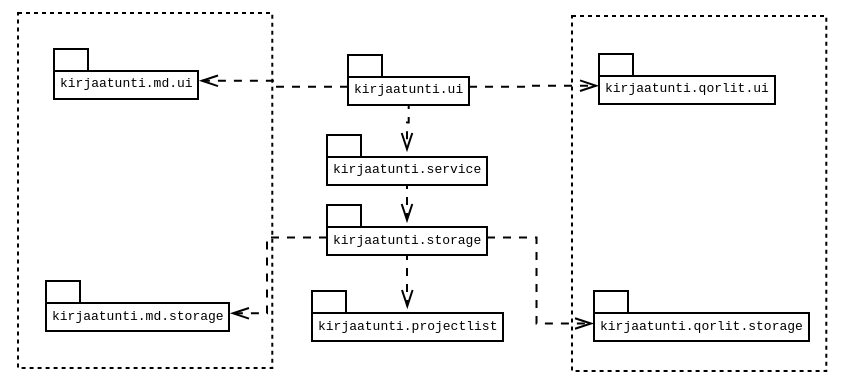
<!DOCTYPE html>
<html lang="en">
<head>
<meta charset="utf-8">
<title>Package diagram</title>
<style>
  :root { --ink: #000; --paper: #fff; --stroke: 2px; }
  * { box-sizing: border-box; }
  html, body { margin: 0; overflow: hidden; background: var(--paper); }
  .diagram {
    position: relative; width: 844px; height: 384px; overflow: hidden;
    background: var(--paper); color: var(--ink);
    font: 13px/16px "Liberation Mono", monospace;
  }
  .links { position: absolute; inset: 0; fill: none; stroke: var(--ink); stroke-width: 2; }
  .group { stroke-dasharray: 4 4; }
  .dependency { stroke-dasharray: 8 8; }
  .package { position: absolute; height: 48px; }
  .package::before {
    content: ""; display: block; width: 32px; height: 20px; margin-bottom: -2px;
    border: var(--stroke) solid var(--ink); background: var(--paper);
  }
  .label {
    display: flex; align-items: center; height: 30px; padding: 0 0 1px 5px;
    border: var(--stroke) solid var(--ink); background: var(--paper); white-space: nowrap;
  }
  .md-ui { left: 53px; top: 47.5px; width: 146px; }
  .md-storage { left: 45px; top: 280px; width: 185px; }
  .ui { left: 347px; top: 53.5px; width: 123px; }
  .service { left: 326px; top: 133.5px; width: 162px; }
  .storage { left: 326px; top: 204px; width: 162px; }
  .projectlist { left: 311px; top: 290px; width: 193px; }
  .db-ui { left: 598px; top: 52.5px; width: 178px; }
  .db-storage { left: 593px; top: 290px; width: 217px; }
</style>
</head>
<body>
<main class="diagram">
  <svg class="links" width="844" height="384" viewBox="0 0 844 384" aria-hidden="true">
    <defs>
      <path id="arrowhead" d="M-16 -5.3L0 0L-16 5.3"/>
    </defs>
    <rect class="group" x="18" y="13" width="254.3" height="355"/>
    <rect class="group" x="572" y="16" width="254.3" height="355"/>
    <g class="dependency">
      <path d="M348 86.7H277V80.8H202"/>
      <path d="M469 86.7H533V85.7H596"/>
      <path d="M408.7 101V122.5H407V149"/>
      <path d="M407 181V220"/>
      <path d="M407 252V306"/>
      <path d="M327 237.4H267V313.3H233"/>
      <path d="M487 237.4H536.5V323.5H591"/>
    </g>
    <use href="#arrowhead" transform="translate(202 80.8) rotate(180)"/>
    <use href="#arrowhead" transform="translate(596 85.7)"/>
    <use href="#arrowhead" transform="translate(407 149) rotate(90)"/>
    <use href="#arrowhead" transform="translate(407 220) rotate(90)"/>
    <use href="#arrowhead" transform="translate(407.3 306) rotate(90)"/>
    <use href="#arrowhead" transform="translate(233 313.3) rotate(180)"/>
    <use href="#arrowhead" transform="translate(591 323.5)"/>
  </svg>
  <div class="package md-ui"><div class="label">kirjaatunti.md.ui</div></div>
  <div class="package md-storage"><div class="label">kirjaatunti.md.storage</div></div>
  <div class="package ui"><div class="label">kirjaatunti.ui</div></div>
  <div class="package service"><div class="label">kirjaatunti.service</div></div>
  <div class="package storage"><div class="label">kirjaatunti.storage</div></div>
  <div class="package projectlist"><div class="label">kirjaatunti.projectlist</div></div>
  <div class="package db-ui"><div class="label">kirjaatunti.qorlit.ui</div></div>
  <div class="package db-storage"><div class="label">kirjaatunti.qorlit.storage</div></div>
</main>
</body>
</html>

-------

Copy, without any change, the run of lines from the one with "598px; top: 52.5px;" through the end of the entries above.

- _TASK SOLUTION_
  .db-ui { left: 598px; top: 52.5px; width: 178px; }
  .db-storage { left: 593px; top: 290px; width: 217px; }
</style>
</head>
<body>
<main class="diagram">
  <svg class="links" width="844" height="384" viewBox="0 0 844 384" aria-hidden="true">
    <defs>
      <path id="arrowhead" d="M-16 -5.3L0 0L-16 5.3"/>
    </defs>
    <rect class="group" x="18" y="13" width="254.3" height="355"/>
    <rect class="group" x="572" y="16" width="254.3" height="355"/>
    <g class="dependency">
      <path d="M348 86.7H277V80.8H202"/>
      <path d="M469 86.7H533V85.7H596"/>
      <path d="M408.7 101V122.5H407V149"/>
      <path d="M407 181V220"/>
      <path d="M407 252V306"/>
      <path d="M327 237.4H267V313.3H233"/>
      <path d="M487 237.4H536.5V323.5H591"/>
    </g>
    <use href="#arrowhead" transform="translate(202 80.8) rotate(180)"/>
    <use href="#arrowhead" transform="translate(596 85.7)"/>
    <use href="#arrowhead" transform="translate(407 149) rotate(90)"/>
    <use href="#arrowhead" transform="translate(407 220) rotate(90)"/>
    <use href="#arrowhead" transform="translate(407.3 306) rotate(90)"/>
    <use href="#arrowhead" transform="translate(233 313.3) rotate(180)"/>
    <use href="#arrowhead" transform="translate(591 323.5)"/>
  </svg>
  <div class="package md-ui"><div class="label">kirjaatunti.md.ui</div></div>
  <div class="package md-storage"><div class="label">kirjaatunti.md.storage</div></div>
  <div class="package ui"><div class="label">kirjaatunti.ui</div></div>
  <div class="package service"><div class="label">kirjaatunti.service</div></div>
  <div class="package storage"><div class="label">kirjaatunti.storage</div></div>
  <div class="package projectlist"><div class="label">kirjaatunti.projectlist</div></div>
  <div class="package db-ui"><div class="label">kirjaatunti.qorlit.ui</div></div>
  <div class="package db-storage"><div class="label">kirjaatunti.qorlit.storage</div></div>
</main>
</body>
</html>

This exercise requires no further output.